HOW TO COMPLETE THIS TASK:
If a line in the material below has the word "band", copy it.

RECORD EXTRACTS:
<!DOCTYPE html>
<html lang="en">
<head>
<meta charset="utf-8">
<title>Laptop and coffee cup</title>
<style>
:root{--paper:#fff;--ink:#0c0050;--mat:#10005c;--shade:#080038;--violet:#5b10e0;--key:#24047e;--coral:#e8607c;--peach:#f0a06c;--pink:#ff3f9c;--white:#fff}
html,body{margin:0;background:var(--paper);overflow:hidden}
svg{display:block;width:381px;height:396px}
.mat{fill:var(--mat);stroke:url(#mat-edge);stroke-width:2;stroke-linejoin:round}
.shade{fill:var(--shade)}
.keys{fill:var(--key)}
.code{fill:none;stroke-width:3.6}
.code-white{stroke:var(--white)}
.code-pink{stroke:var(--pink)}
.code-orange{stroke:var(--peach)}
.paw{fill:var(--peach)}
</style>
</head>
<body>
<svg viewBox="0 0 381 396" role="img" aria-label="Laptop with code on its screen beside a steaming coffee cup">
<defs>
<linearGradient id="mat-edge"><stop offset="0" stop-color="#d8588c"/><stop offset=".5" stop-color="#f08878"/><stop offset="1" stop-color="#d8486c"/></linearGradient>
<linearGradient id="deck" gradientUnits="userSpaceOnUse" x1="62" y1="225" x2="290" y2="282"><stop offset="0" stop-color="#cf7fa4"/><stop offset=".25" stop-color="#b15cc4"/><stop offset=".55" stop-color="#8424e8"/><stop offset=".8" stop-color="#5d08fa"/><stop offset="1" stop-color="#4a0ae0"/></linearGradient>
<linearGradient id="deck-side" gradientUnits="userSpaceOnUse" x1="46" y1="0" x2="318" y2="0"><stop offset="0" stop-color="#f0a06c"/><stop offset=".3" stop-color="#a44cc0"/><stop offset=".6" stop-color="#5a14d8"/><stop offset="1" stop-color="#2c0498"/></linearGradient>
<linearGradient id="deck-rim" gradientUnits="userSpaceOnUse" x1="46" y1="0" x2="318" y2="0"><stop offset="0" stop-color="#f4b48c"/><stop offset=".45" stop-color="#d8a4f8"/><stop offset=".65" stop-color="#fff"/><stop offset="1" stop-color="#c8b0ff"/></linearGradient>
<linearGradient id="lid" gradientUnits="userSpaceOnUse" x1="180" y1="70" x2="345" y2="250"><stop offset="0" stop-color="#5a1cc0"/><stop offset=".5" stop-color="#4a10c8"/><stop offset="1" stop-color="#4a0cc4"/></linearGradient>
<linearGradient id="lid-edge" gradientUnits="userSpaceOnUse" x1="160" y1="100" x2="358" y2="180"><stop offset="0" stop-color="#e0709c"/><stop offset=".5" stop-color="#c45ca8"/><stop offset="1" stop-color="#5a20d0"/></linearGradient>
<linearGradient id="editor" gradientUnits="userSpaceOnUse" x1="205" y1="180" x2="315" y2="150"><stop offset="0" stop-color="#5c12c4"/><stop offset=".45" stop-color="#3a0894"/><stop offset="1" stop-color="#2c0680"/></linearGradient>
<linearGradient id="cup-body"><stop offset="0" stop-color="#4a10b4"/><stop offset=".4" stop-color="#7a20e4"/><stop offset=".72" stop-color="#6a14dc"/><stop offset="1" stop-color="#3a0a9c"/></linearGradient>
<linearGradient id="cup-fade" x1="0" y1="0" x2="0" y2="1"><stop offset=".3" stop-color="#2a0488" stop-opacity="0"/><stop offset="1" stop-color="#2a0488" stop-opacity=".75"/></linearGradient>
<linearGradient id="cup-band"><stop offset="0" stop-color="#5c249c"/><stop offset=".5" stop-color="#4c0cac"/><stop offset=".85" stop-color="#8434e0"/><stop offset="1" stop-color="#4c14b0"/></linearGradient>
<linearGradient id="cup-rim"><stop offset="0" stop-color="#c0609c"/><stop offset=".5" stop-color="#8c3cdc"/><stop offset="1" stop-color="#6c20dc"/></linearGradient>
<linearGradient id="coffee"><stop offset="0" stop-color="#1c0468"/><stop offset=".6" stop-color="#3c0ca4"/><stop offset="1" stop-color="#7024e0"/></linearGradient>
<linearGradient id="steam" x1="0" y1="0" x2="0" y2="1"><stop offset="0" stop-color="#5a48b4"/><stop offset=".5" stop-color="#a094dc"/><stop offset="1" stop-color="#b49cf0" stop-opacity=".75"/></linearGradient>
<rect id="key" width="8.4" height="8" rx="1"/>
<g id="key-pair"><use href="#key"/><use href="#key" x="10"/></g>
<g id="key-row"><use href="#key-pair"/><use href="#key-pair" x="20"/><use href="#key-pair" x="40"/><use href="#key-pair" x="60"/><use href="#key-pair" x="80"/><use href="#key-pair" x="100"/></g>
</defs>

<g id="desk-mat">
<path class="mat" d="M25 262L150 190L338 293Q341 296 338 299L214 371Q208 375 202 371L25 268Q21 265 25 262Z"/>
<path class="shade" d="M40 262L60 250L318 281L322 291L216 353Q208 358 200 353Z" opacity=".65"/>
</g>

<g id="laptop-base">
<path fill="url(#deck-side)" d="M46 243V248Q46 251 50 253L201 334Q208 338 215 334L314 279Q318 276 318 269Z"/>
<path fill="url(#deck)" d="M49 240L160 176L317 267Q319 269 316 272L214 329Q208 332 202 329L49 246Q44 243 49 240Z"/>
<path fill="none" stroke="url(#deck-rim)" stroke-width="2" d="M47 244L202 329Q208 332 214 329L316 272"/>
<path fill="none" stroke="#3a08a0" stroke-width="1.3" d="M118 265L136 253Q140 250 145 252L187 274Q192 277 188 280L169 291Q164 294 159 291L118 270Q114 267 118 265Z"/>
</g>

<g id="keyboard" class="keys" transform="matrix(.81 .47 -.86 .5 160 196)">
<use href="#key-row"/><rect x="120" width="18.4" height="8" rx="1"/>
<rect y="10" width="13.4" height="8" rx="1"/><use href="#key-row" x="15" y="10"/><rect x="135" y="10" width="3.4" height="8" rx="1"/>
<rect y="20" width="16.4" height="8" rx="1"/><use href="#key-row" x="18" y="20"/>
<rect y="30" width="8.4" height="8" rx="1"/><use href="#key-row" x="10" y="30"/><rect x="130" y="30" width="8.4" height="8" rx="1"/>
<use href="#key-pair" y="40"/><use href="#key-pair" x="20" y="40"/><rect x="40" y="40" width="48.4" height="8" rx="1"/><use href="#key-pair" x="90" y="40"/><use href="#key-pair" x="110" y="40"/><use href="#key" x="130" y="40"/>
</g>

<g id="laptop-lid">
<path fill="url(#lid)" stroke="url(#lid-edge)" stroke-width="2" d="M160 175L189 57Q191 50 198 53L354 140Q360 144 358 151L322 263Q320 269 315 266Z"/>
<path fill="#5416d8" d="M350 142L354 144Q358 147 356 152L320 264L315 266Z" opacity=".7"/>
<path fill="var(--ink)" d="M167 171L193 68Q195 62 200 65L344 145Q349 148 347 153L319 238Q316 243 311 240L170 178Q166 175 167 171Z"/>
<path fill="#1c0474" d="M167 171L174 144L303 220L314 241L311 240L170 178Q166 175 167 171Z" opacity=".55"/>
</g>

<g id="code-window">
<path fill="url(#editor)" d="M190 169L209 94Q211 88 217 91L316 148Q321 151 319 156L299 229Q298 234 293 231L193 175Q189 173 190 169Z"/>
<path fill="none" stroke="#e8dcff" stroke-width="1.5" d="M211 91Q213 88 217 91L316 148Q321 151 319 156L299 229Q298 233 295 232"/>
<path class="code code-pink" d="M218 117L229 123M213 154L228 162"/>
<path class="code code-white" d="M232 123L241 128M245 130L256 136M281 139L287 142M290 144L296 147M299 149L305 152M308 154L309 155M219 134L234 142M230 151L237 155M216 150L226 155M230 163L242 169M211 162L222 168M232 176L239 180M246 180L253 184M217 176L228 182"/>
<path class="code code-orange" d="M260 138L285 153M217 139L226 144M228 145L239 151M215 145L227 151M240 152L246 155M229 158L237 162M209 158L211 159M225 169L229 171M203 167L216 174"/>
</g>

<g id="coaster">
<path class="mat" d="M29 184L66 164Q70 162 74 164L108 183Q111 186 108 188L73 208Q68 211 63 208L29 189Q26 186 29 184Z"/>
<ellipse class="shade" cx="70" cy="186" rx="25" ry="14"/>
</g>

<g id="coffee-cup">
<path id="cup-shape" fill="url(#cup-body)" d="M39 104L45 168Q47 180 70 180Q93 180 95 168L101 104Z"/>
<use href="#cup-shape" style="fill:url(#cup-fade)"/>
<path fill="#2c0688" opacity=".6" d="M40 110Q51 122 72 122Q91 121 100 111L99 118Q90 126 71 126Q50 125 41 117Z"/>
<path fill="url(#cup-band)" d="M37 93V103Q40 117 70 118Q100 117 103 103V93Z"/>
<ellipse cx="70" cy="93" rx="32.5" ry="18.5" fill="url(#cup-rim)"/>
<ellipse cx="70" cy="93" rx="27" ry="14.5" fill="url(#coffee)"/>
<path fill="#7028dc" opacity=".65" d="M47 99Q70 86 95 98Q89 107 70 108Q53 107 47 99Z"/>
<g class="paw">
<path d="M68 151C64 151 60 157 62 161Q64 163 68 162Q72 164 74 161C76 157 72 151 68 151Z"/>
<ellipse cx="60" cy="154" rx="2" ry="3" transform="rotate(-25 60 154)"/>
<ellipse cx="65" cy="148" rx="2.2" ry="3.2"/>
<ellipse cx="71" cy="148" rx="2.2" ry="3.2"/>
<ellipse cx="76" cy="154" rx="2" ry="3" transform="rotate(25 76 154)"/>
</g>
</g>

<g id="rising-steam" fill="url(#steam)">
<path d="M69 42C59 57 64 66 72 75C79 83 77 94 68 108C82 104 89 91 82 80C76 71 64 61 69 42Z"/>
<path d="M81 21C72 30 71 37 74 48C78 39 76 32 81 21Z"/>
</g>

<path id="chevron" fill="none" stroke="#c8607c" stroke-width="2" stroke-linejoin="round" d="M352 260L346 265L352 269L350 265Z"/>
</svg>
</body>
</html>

YOUR SOLUTION:
<linearGradient id="cup-band"><stop offset="0" stop-color="#5c249c"/><stop offset=".5" stop-color="#4c0cac"/><stop offset=".85" stop-color="#8434e0"/><stop offset="1" stop-color="#4c14b0"/></linearGradient>
<path fill="url(#cup-band)" d="M37 93V103Q40 117 70 118Q100 117 103 103V93Z"/>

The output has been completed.